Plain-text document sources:
*** Block opens ***
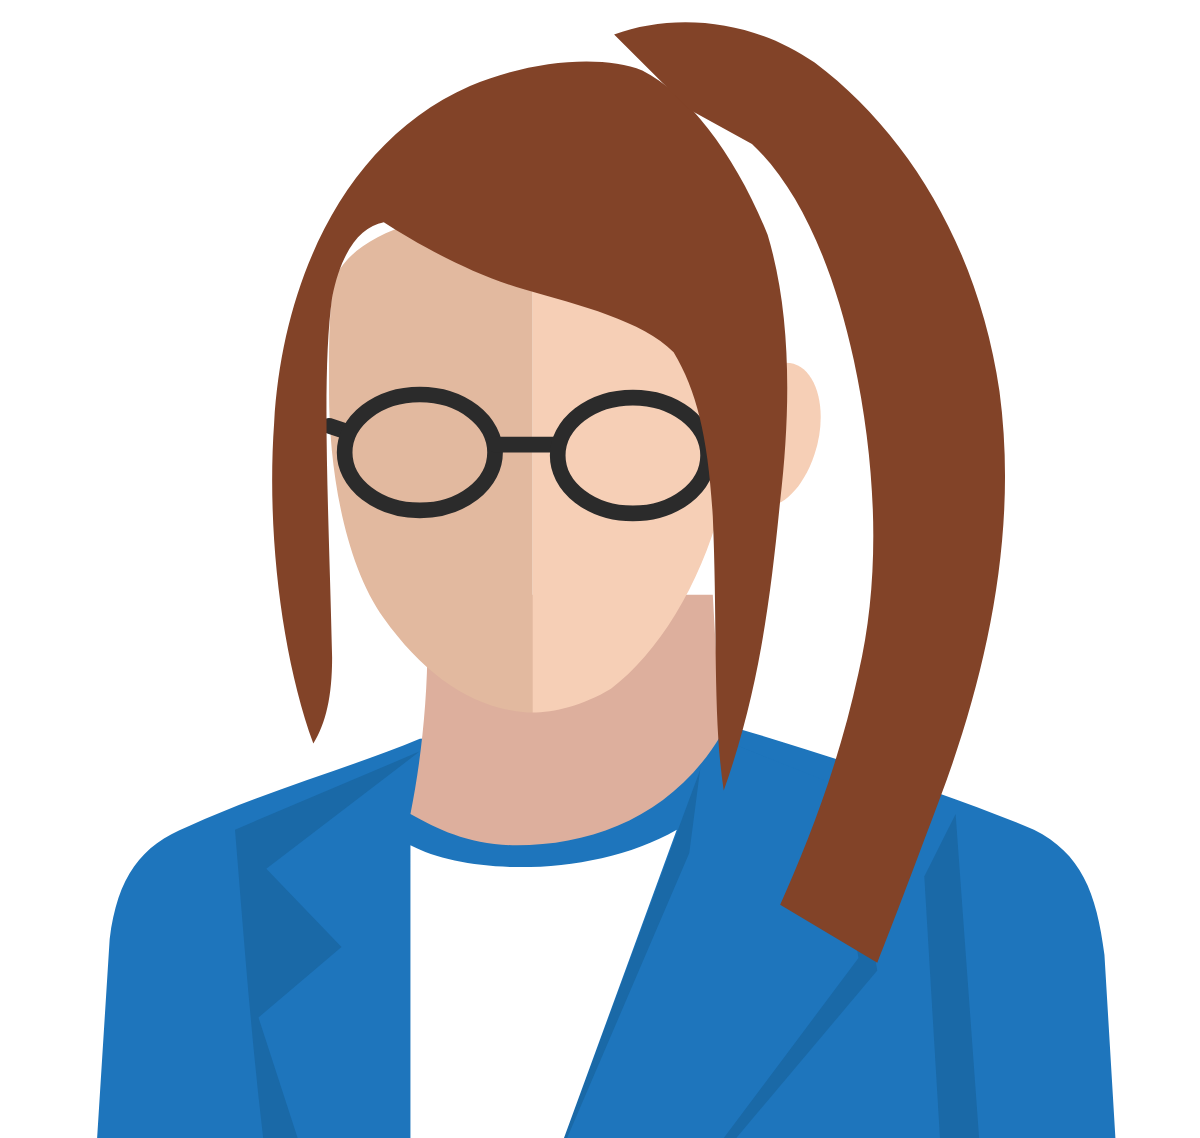
<!DOCTYPE html>
<html lang="en">
<head>
<meta charset="utf-8">
<title>Avatar – Woman with Ponytail</title>
<link rel="stylesheet" href="https://fonts.googleapis.com/css2?family=Roboto&display=swap">
<style>
  :root {
    --paper: #ffffff;
    --jacket: #1e75bc;
    --jacket-shade: #1a69a7;
    --shirt: #ffffff;
    --neck: #ddaf9d;
    --skin-shadow: #e2b99f;
    --skin-light: #f6cfb6;
    --hair: #824328;
    --frame: #2b2b2b;
  }
  html, body {
    margin: 0;
    padding: 0;
    width: 1200px;
    height: 1138px;
    overflow: hidden;
    background: var(--paper);
    font-family: "Roboto", sans-serif;
  }
  .avatar {
    display: block;
    width: 1200px;
    height: 1138px;
  }
  .jacket { fill: var(--jacket); }
  .jacket-shade { fill: var(--jacket-shade); }
  .shirt { fill: var(--shirt); }
  .neck { fill: var(--neck); }
  .skin-shadow { fill: var(--skin-shadow); }
  .skin-light { fill: var(--skin-light); }
  .hair { fill: var(--hair); }
  .glasses { fill: none; stroke: var(--frame); stroke-width: 10; stroke-linecap: round; }
</style>
</head>
<body>
<svg class="avatar" viewBox="0 0 766 727" preserveAspectRatio="none" role="img" aria-label="Avatar of a woman with a brown ponytail, round glasses and a blue blazer">
  <defs>
    <clipPath id="face-outline">
      <path d="M215 175 C235 140 300 130 360 140 C430 150 470 200 468 270 C466 340 430 410 390 440 C370 452 350 456 335 455 C300 452 270 430 245 395 C220 360 210 300 210 250 C210 215 210 190 215 175 Z"/>
    </clipPath>
  </defs>

  <g class="torso">
    <path class="jacket" d="M268 472 L460 462 C520 480 600 505 660 530 C690 545 700 570 705 610 L712 727 L62 727 L70 600 C75 560 90 540 120 528 C170 505 225 490 268 472 Z"/>
    <path class="jacket-shade" d="M150 530 L268 480 L170 555 L218 605 L165 650 L190 727 L168 727 C160 660 155 590 150 530 Z"/>
    <path class="jacket-shade" d="M610 520 L625 727 L600 727 L590 560 Z"/>
    <path class="jacket-shade" d="M455 470 L540 505 L560 620 L470 727 L360 727 Z"/>
    <path class="shirt" d="M262 540 C300 560 380 560 432 530 L360 727 L262 727 Z"/>
    <path class="jacket" d="M450 468 L530 500 L548 612 L462 727 L362 727 L440 545 Z"/>
  </g>

  <path class="neck" d="M272 380 L455 380 L460 470 C430 520 380 540 330 540 C300 540 280 530 262 520 C270 480 275 430 272 380 Z"/>

  <path class="skin-light" d="M498 232 C520 228 530 260 520 290 C510 320 490 330 478 320 Z"/>

  <g class="face" clip-path="url(#face-outline)">
    <rect class="skin-shadow" x="200" y="120" width="140" height="350"/>
    <rect class="skin-light" x="340" y="120" width="140" height="350"/>
  </g>

  <g class="glasses">
    <line x1="210" y1="272" x2="222" y2="276"/>
    <ellipse cx="268" cy="289" rx="48" ry="37"/>
    <line x1="316" y1="284" x2="356" y2="284"/>
    <ellipse cx="404" cy="291" rx="48" ry="37"/>
  </g>

  <g class="hairstyle">
    <path class="hair" d="M200 475 C180 420 170 340 175 270 C180 180 220 90 300 55 C340 38 385 35 410 45 C440 60 470 100 490 150 C505 200 505 260 498 320 C492 380 485 440 462 505 C455 460 458 400 455 330 C452 280 445 250 430 225 C410 205 370 195 335 185 C300 175 265 155 245 142 C230 145 218 160 212 190 C205 240 210 330 212 420 C212 445 208 462 200 475 Z"/>
    <path class="hair" d="M392 22 C430 8 480 12 520 40 C580 85 625 160 638 250 C650 340 630 430 600 510 C585 550 570 590 560 615 L498 578 C515 540 535 490 548 430 C562 370 560 300 545 230 C532 170 510 120 480 92 L440 70 Z"/>
  </g>
</svg>
</body>
</html>
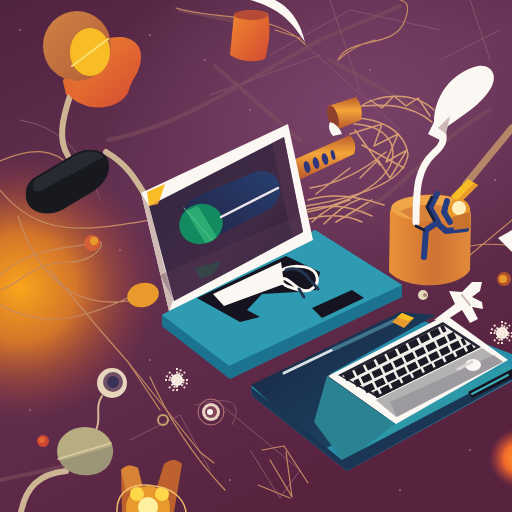
<!DOCTYPE html>
<html lang="en">
<head>
<meta charset="utf-8">
<title>Floating desk</title>
<style>
:root{--plum:#592744;--plum-light:#713c61;--plum-dark:#3f1b3b;--teal:#268eaa;--teal-dark:#17617f;--navy:#17243f;--ink:#15131f;--white:#fbf8f3;--cream:#cdb594;--amber:#e99a2c;--orange:#e2692f;--gold:#f8bd25;--brown:#b5622f;--thread:#c58a62}
html,body{margin:0;width:512px;height:512px;overflow:hidden;background:var(--plum)}
svg{display:block}
.line{fill:none;stroke-linecap:round;stroke-linejoin:round}
.thread{stroke:var(--thread);stroke-width:1.2}
.faint{stroke:#8a5268;stroke-width:1}
.haze{stroke:#80505f;stroke-width:4;opacity:.55}
.cable{stroke:var(--cream);stroke-width:6}
.white{fill:var(--white)}.ink{fill:var(--ink)}.teal{fill:var(--teal)}.amber{fill:var(--amber)}.gold{fill:var(--gold)}.orange{fill:var(--orange)}.navy{fill:var(--navy)}
.keys{stroke:#1b1b26;stroke-width:7;stroke-dasharray:9.5 2.5;fill:none}
</style>
</head>
<body>
<svg width="512" height="512" viewBox="0 0 512 512" role="img" aria-label="Illustration of a computer, a keyboard and floating gadgets on a purple background">
<defs>
<linearGradient id="backdrop" x1="0" y1="0" x2=".5" y2="1"><stop offset="0" stop-color="#50233f"/><stop offset=".45" stop-color="#653253"/><stop offset="1" stop-color="#57233f"/></linearGradient>
<radialGradient id="upper-haze"><stop offset="0" stop-color="#7c456c" stop-opacity=".9"/><stop offset="1" stop-color="#7c456c" stop-opacity="0"/></radialGradient>
<radialGradient id="sun"><stop offset="0" stop-color="#fba61c"/><stop offset=".4" stop-color="#e98222" stop-opacity=".85"/><stop offset=".75" stop-color="#b34d35" stop-opacity=".4"/><stop offset="1" stop-color="#8a3a3f" stop-opacity="0"/></radialGradient>
<radialGradient id="ember"><stop offset="0" stop-color="#ffa02c"/><stop offset=".5" stop-color="#f36a2b"/><stop offset="1" stop-color="#c03d38" stop-opacity="0"/></radialGradient>
<linearGradient id="petal" x1="0" y1="0" x2="1" y2="1"><stop offset="0" stop-color="#f0892f"/><stop offset="1" stop-color="#d44a32"/></linearGradient>
<linearGradient id="bulb" x1="0" y1="0" x2="1" y2="1"><stop offset="0" stop-color="#cf8345"/><stop offset="1" stop-color="#b35d35"/></linearGradient>
<linearGradient id="metal" x1="0" y1="0" x2="0" y2="1"><stop offset="0" stop-color="#b85a2c"/><stop offset=".4" stop-color="#f5a53a"/><stop offset="1" stop-color="#b4522c"/></linearGradient>
<linearGradient id="cup" x1="0" y1="0" x2="1" y2="0"><stop offset="0" stop-color="#e99137"/><stop offset=".55" stop-color="#cf7233"/><stop offset="1" stop-color="#e28a3b"/></linearGradient>
<linearGradient id="screen" x1="0" y1="0" x2="1" y2="1"><stop offset="0" stop-color="#32263e"/><stop offset=".6" stop-color="#412a45"/><stop offset="1" stop-color="#221b2f"/></linearGradient>
<linearGradient id="pill" x1="0" y1="1" x2="1" y2="0"><stop offset="0" stop-color="#232344"/><stop offset="1" stop-color="#273f70"/></linearGradient>
<linearGradient id="tray" x1="0" y1="0" x2="1" y2="1"><stop offset="0" stop-color="#182440"/><stop offset="1" stop-color="#1d4b6b"/></linearGradient>
<g id="burst"><circle r="6" fill="#fbf8f3"/><path d="M-12 0H12M0-12V12M-8-8 8 8M-8 8 8-8M-11-4 11 4M-4 11 4-11" stroke="#f3dfd0" stroke-width="2" stroke-dasharray="2 1.5" fill="none"/></g>
</defs>

<g id="background">
<rect width="512" height="512" fill="url(#backdrop)"/>
<ellipse cx="350" cy="110" rx="250" ry="190" fill="url(#upper-haze)"/>
<ellipse cx="20" cy="288" rx="140" ry="135" fill="url(#sun)"/>
<g class="line haze"><path d="M108 140C180 126 240 84 320 40L400 6"/><path d="M215 66 300 140M180 10 240 22"/><path d="M350 215C400 200 420 150 490 110"/><path d="M0 480 70 465M330 60 420 110"/></g>
<g class="line faint"><path d="M270 55 350 10 440 30M300 40 400 130M330 0 360 90M210 95 320 55"/><path d="M215 400 300 470 280 498 250 450M195 405Q250 390 232 425M130 440 180 415 210 470"/><path d="M20 120Q80 130 100 200M440 60 500 30M470 0 490 60"/></g>
<g fill="#a4697a"><circle cx="20" cy="30" r="1"/><circle cx="150" cy="35" r="1"/><circle cx="205" cy="60" r="1"/><circle cx="370" cy="70" r="1"/><circle cx="30" cy="410" r="1"/><circle cx="150" cy="360" r="1"/><circle cx="230" cy="480" r="1"/><circle cx="400" cy="490" r="1"/><circle cx="470" cy="450" r="1"/><circle cx="120" cy="250" r="1"/><circle cx="495" cy="180" r="1"/><circle cx="250" cy="110" r="1"/><circle cx="300" cy="400" r="1"/><circle cx="140" cy="490" r="1"/></g>
</g>

<g id="threads" class="line thread">
<path d="M0 161C35 146 55 150 70 166"/>
<path d="M0 190C40 240 90 230 150 220"/>
<path d="M0 275C35 245 65 250 92 243 112 235 98 262 70 262 30 262 20 285 0 290"/>
<path d="M0 305C45 330 85 318 130 297M18 216C40 285 80 310 135 300"/>
<path d="M50 270 100 330 128 362 200 452 214 463"/>
<path d="M150 377Q178 440 225 490M128 362 160 410"/>
<path d="M176 8C210 20 270 10 305 44M275 30 300 38"/>
<path d="M338 60C350 35 395 50 405 20Q412 2 400 0M338 60Q355 45 375 40"/>
<path d="M262 450 284 446 308 483M270 460 292 497 286 452M258 485 290 498"/>
<path d="M512 246C470 240 440 250 440 275M512 220 452 270"/>
</g>

<g id="flower-lamp">
<path class="line cable" d="M70 96C62 120 58 140 68 156M106 152C130 166 138 184 148 200"/>
<path fill="url(#petal)" d="M110 38C128 34 142 42 141 58 140 74 132 78 129 90 124 106 98 112 82 104 70 100 64 90 63 80Z"/>
<ellipse cx="77" cy="46" rx="34" ry="35" fill="url(#bulb)"/>
<ellipse cx="90" cy="52" rx="20" ry="24" class="gold"/>
<path d="M72 66 108 39" class="line" stroke="#f9df6d" stroke-width="2"/>
<path class="orange" d="M63 80 72 79 78 92 66 95Z"/>
<path fill="#17191f" d="M34 178 76 153C90 146 108 150 109 164 110 176 102 186 92 192L62 210C46 218 28 212 26 198 25 188 28 182 34 178Z"/>
<path fill="#272a31" d="M36 179 76 155C88 149 99 151 104 157L42 190C33 194 30 187 36 179Z"/>
</g>

<g id="flying-parts">
<path fill="url(#petal)" d="M234 14Q250 7 268 13 272 35 265 59 246 65 230 55Z"/>
<ellipse cx="251" cy="15" rx="17" ry="5" fill="#b54b35"/>
<path class="white" d="M250 0H275C288 6 300 20 305 42 292 22 280 8 250 0Z"/>
<ellipse cx="143" cy="295" rx="16" ry="12" class="amber" transform="rotate(-14 143 295)"/>
<circle cx="92" cy="243" r="8" fill="#d45f35"/><circle cx="94" cy="241" r="4" class="amber"/>
<circle cx="43" cy="441" r="6" fill="#cf4535"/><circle cx="42" cy="440" r="3" class="orange"/>
<circle cx="504" cy="279" r="7" fill="#b4522c"/><circle cx="503" cy="279" r="4" class="amber"/>
<circle cx="519" cy="458" r="30" fill="url(#ember)"/>
<path class="white" d="M498 238 512 230V252Z"/>
</g>

<g id="wire-basket" class="line" stroke="#d49a72" stroke-width="1.5">
<path d="M358 108C380 92 415 92 434 110M362 106C385 104 410 104 432 122M370 100 382 108 394 96 406 106 418 98 430 116M352 118C380 118 404 130 408 154 406 180 366 196 306 206"/>
<path d="M354 124C390 126 398 148 390 166 378 188 345 204 308 212M350 134 382 124 374 146 398 134 386 162 407 150 390 178 378 160 360 178M355 130 380 165M362 145 404 168"/>
<path d="M308 200Q340 190 384 205 M306 210Q340 200 372 216M308 219Q340 211 362 222M312 222Q330 205 350 200M324 224Q342 205 360 199M336 222 372 200"/>
<path d="M310 188Q350 182 386 152M316 194 350 168"/>
</g>

<g id="metal-tubes">
<path fill="url(#metal)" d="M328 106 356 97Q364 107 361 120L336 130Q326 118 328 106Z"/>
<ellipse cx="333" cy="117" rx="5" ry="12" fill="#8f412d" transform="rotate(-17 333 117)"/>
<path class="white" d="M330 122Q338 124 342 134L333 136Q327 129 330 122Z"/>
<path fill="url(#metal)" d="M291 161 350 135Q358 144 354 154L297 181Z"/>
<g fill="#30367e"><ellipse cx="307" cy="167" rx="3" ry="6" transform="rotate(-15 307 167)"/><ellipse cx="316" cy="163" rx="3" ry="6" transform="rotate(-15 316 163)"/><ellipse cx="325" cy="159" rx="3" ry="6" transform="rotate(-15 325 159)"/><ellipse cx="333" cy="155" rx="2" ry="5" transform="rotate(-15 333 155)"/></g>
</g>

<g id="computer">
<path class="teal" d="M162 315 315 230 402 285 402 297 230 379 162 326Z"/>
<path fill="#2e9bb2" d="M162 315 315 230 402 285 229 366Z"/>
<path fill="var(--teal-dark)" d="M162 315 229 366 402 285V297L230 379 162 326Z" opacity=".6"/>
<path class="ink" d="M197 298 286 256 320 272 316 290 296 292 262 294 247 310 260 317 240 322Z"/>
<path class="ink" d="M312 308 352 290 364 298 322 318Z"/>
<path class="white" d="M213 294 281 262 284 284 224 306Z"/>
<path class="white" d="M141 193 288 124 313 240 169 311Z"/>
<path fill="#cfbab3" d="M141 193 149 206 173 301 169 311Z"/>
<path fill="url(#screen)" d="M149 206 284 137 303 232 174 301Z"/>
<path fill="#57354f" d="M284 137 303 232 292 238 272 143Z" opacity=".6"/>
<path fill="#5b3a55" d="M160 275 300 215 303 232 174 301Z" opacity=".35"/>
<path fill="url(#pill)" d="M198 196 252 173C266 168 279 174 280 188 281 200 273 208 262 213L212 239C194 246 182 236 181 222 181 209 187 201 198 196Z"/>
<ellipse cx="201" cy="224" rx="22" ry="20" fill="#128b60" transform="rotate(-20 201 224)"/>
<path fill="#2aac72" d="M186 211 198 206 217 237Q212 242 205 243Z"/>
<path d="M184 208 212 240" class="line" stroke="#5cc48c" stroke-width="1"/>
<path d="M221 217 278 188" class="line" stroke="#eee8ee" stroke-width="2.5"/>
<path fill="#285548" d="M195 268 222 261 212 275 200 279Z" opacity=".6"/>
<path class="gold" d="M147 192 165 184 160 199 149 206Z"/>
<path class="amber" d="M149 206 160 199 158 204Z"/>
<g class="line"><path d="M278 273C288 264 310 264 316 274 321 285 310 293 302 290 292 286 288 276 280 279 284 288 292 287 302 291" stroke="var(--white)" stroke-width="3"/><path d="M286 270Q300 265 310 280M299 289 304 297M312 282 318 289" stroke="#26354f" stroke-width="3"/></g>
</g>

<g id="pot">
<path fill="url(#cup)" d="M390 211C398 198 420 193 442 195 462 198 471 206 471 216L470 270C460 288 408 292 389 272Z"/>
<ellipse cx="430" cy="208" rx="39" ry="13" fill="#f0a548"/>
<path fill="#d98239" d="M400 211Q430 198 462 211 448 224 414 220Z"/>
<path class="line" d="M416 222C416 186 418 168 434 153 446 143 444 136 441 128" stroke="var(--white)" stroke-width="7"/>
<path class="white" d="M434 122C434 96 452 72 478 66 492 64 498 76 491 88 482 104 462 116 448 126L440 140 428 134Z"/>
<path d="M438 128 450 116 446 134Z" fill="#cfb9b8"/>
<path class="line" d="M512 128 466 184" stroke="#b78668" stroke-width="7"/>
<path class="gold" d="M468 179 478 185 459 204 451 196Z"/><path class="amber" d="M474 183 478 185 459 204 458 199Z"/>
<path class="line" d="M437 194 430 208 438 222 426 230 424 257M436 222 446 231 466 229M447 201 444 212 450 222" stroke="#263d82" stroke-width="6"/>
<path class="line" d="M432 197 427 207 434 220M416 226 424 230" stroke="#18203f" stroke-width="3"/>
<circle cx="459" cy="210" r="11" class="amber"/><circle cx="459" cy="208" r="7" fill="#fff0bd"/>
<path d="M452 217 470 212V228L454 230Z" fill="#c9742e"/>
</g>

<g id="keyboard-tray">
<path class="teal" d="M251 387 405 314 512 354V381L347 471 252 396Z"/>
<path fill="url(#tray)" d="M251 385 400 312 436 315 330 374 388 419 322 450Z"/>
<path fill="#2a8292" d="M327 376 395 424 344 462 314 422Z"/>
<path fill="#2d99a8" d="M395 424 508 362 512 370 344 464Z"/>
<path fill="#1b3555" d="M251 387 342 460 512 371V380L347 471 252 396Z"/>
<path d="M468 392 512 369V378L472 398Z" class="ink"/>
<path d="M472 394 508 375" class="line" stroke="#3cb0ba" stroke-width="2"/>
<path class="line" d="M284 373 334 349" stroke="#d9e0e3" stroke-width="3"/>
<path class="line" d="M334 349 400 318" stroke="#41748c" stroke-width="4"/>
<path class="amber" d="M392 322 402 313 414 318 404 328Z"/><path class="gold" d="M397 317 402 313 414 318 408 321Z"/>
<path class="white" d="M328 376 446 315 508 360 396 424Z"/>
<path fill="#262431" d="M338 375 443 322 481 347 378 398Z"/>
<path fill="#f1eeea" d="M342 376 443 325 476 347 378 395Z"/>
<path class="keys" d="M345 378 445 328"/><path class="keys" d="M355 384 455 335" stroke-dashoffset="4"/><path class="keys" d="M365 390 465 341"/><path class="keys" d="M375 395 473 347" stroke-dashoffset="5"/>
<path fill="#b4b1b2" d="M376 400 482 348 503 362 396 417Z"/>
<path fill="#8d8a91" d="M390 402 494 355 503 362 397 417Z" opacity=".6"/>
<ellipse cx="473" cy="365" rx="8" ry="6" class="white"/>
<path d="M458 369 472 362" class="line" stroke="#d9d6d5" stroke-width="3"/>
</g>

<g id="scattered-tools">
<path class="white" d="M449 291 462 292 472 282 482 282 480 291 472 297 482 302 483 309 472 307 478 319 470 323 462 310 448 319 434 320 455 304Z"/>
<path d="M462 295 470 305" class="line" stroke="#cbb4ae" stroke-width="2"/>
<circle cx="423" cy="295" r="5" fill="#e7d9bb"/><circle cx="425" cy="295" r="2" fill="#a58775"/>
<use href="#burst" x="177" y="380"/>
<use href="#burst" x="502" y="333"/>
<circle cx="211" cy="412" r="9" fill="#ead5c5"/><circle cx="211" cy="412" r="6" fill="#84465a"/><circle cx="210" cy="412" r="3" class="white"/>
<circle cx="211" cy="412" r="13" class="line" stroke="#b87978"/>
<circle cx="163" cy="420" r="5" class="line" stroke="#c5a06e" stroke-width="2"/>
</g>

<g id="disc-lamp">
<path class="line" d="M102 396C94 408 102 418 96 430" stroke="#d8b895" stroke-width="2"/>
<path class="line cable" d="M66 471C38 474 26 488 21 512" stroke-width="5"/>
<circle cx="112" cy="383" r="15" fill="#e7d6bb"/><circle cx="113" cy="382" r="10" fill="#705067"/><circle cx="113" cy="382" r="6" fill="#3a3158"/>
<ellipse cx="85" cy="451" rx="28" ry="24" fill="#b7ac82"/>
<path fill="#9c9577" d="M60 461 112 446C116 468 98 477 82 475 70 473 64 469 60 461Z"/>
<path d="M58 459 111 443" class="line" stroke="#d9cda2" stroke-width="1.5"/>
</g>

<g id="glowing-gadget">
<path fill="#bd622f" d="M121 470Q128 462 138 468L144 490 156 490 164 464Q174 456 182 464L174 512H122Z"/>
<path fill="#d98337" d="M121 470Q128 462 138 468L142 488 126 492Z"/>
<circle cx="148" cy="508" r="22" class="amber"/>
<circle cx="137" cy="494" r="7" fill="#ffd84a"/><circle cx="162" cy="494" r="7" fill="#ffd84a"/>
<circle cx="148" cy="507" r="10" fill="#fff0a0"/>
<path class="line" d="M117 512C116 490 134 482 154 486 172 488 184 498 186 512" stroke="#f2bd69" stroke-width="1.5"/>
</g>
</svg>
</body>
</html>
*** Block closes ***
# PROBLEM DESCRIPTION
Begin at the line above that has "108C380 92 415" and stop after the line that has "402 285 402", copying each line exactly and adding nothing else.

# FINISHED TASK
<path d="M358 108C380 92 415 92 434 110M362 106C385 104 410 104 432 122M370 100 382 108 394 96 406 106 418 98 430 116M352 118C380 118 404 130 408 154 406 180 366 196 306 206"/>
<path d="M354 124C390 126 398 148 390 166 378 188 345 204 308 212M350 134 382 124 374 146 398 134 386 162 407 150 390 178 378 160 360 178M355 130 380 165M362 145 404 168"/>
<path d="M308 200Q340 190 384 205 M306 210Q340 200 372 216M308 219Q340 211 362 222M312 222Q330 205 350 200M324 224Q342 205 360 199M336 222 372 200"/>
<path d="M310 188Q350 182 386 152M316 194 350 168"/>
</g>

<g id="metal-tubes">
<path fill="url(#metal)" d="M328 106 356 97Q364 107 361 120L336 130Q326 118 328 106Z"/>
<ellipse cx="333" cy="117" rx="5" ry="12" fill="#8f412d" transform="rotate(-17 333 117)"/>
<path class="white" d="M330 122Q338 124 342 134L333 136Q327 129 330 122Z"/>
<path fill="url(#metal)" d="M291 161 350 135Q358 144 354 154L297 181Z"/>
<g fill="#30367e"><ellipse cx="307" cy="167" rx="3" ry="6" transform="rotate(-15 307 167)"/><ellipse cx="316" cy="163" rx="3" ry="6" transform="rotate(-15 316 163)"/><ellipse cx="325" cy="159" rx="3" ry="6" transform="rotate(-15 325 159)"/><ellipse cx="333" cy="155" rx="2" ry="5" transform="rotate(-15 333 155)"/></g>
</g>

<g id="computer">
<path class="teal" d="M162 315 315 230 402 285 402 297 230 379 162 326Z"/>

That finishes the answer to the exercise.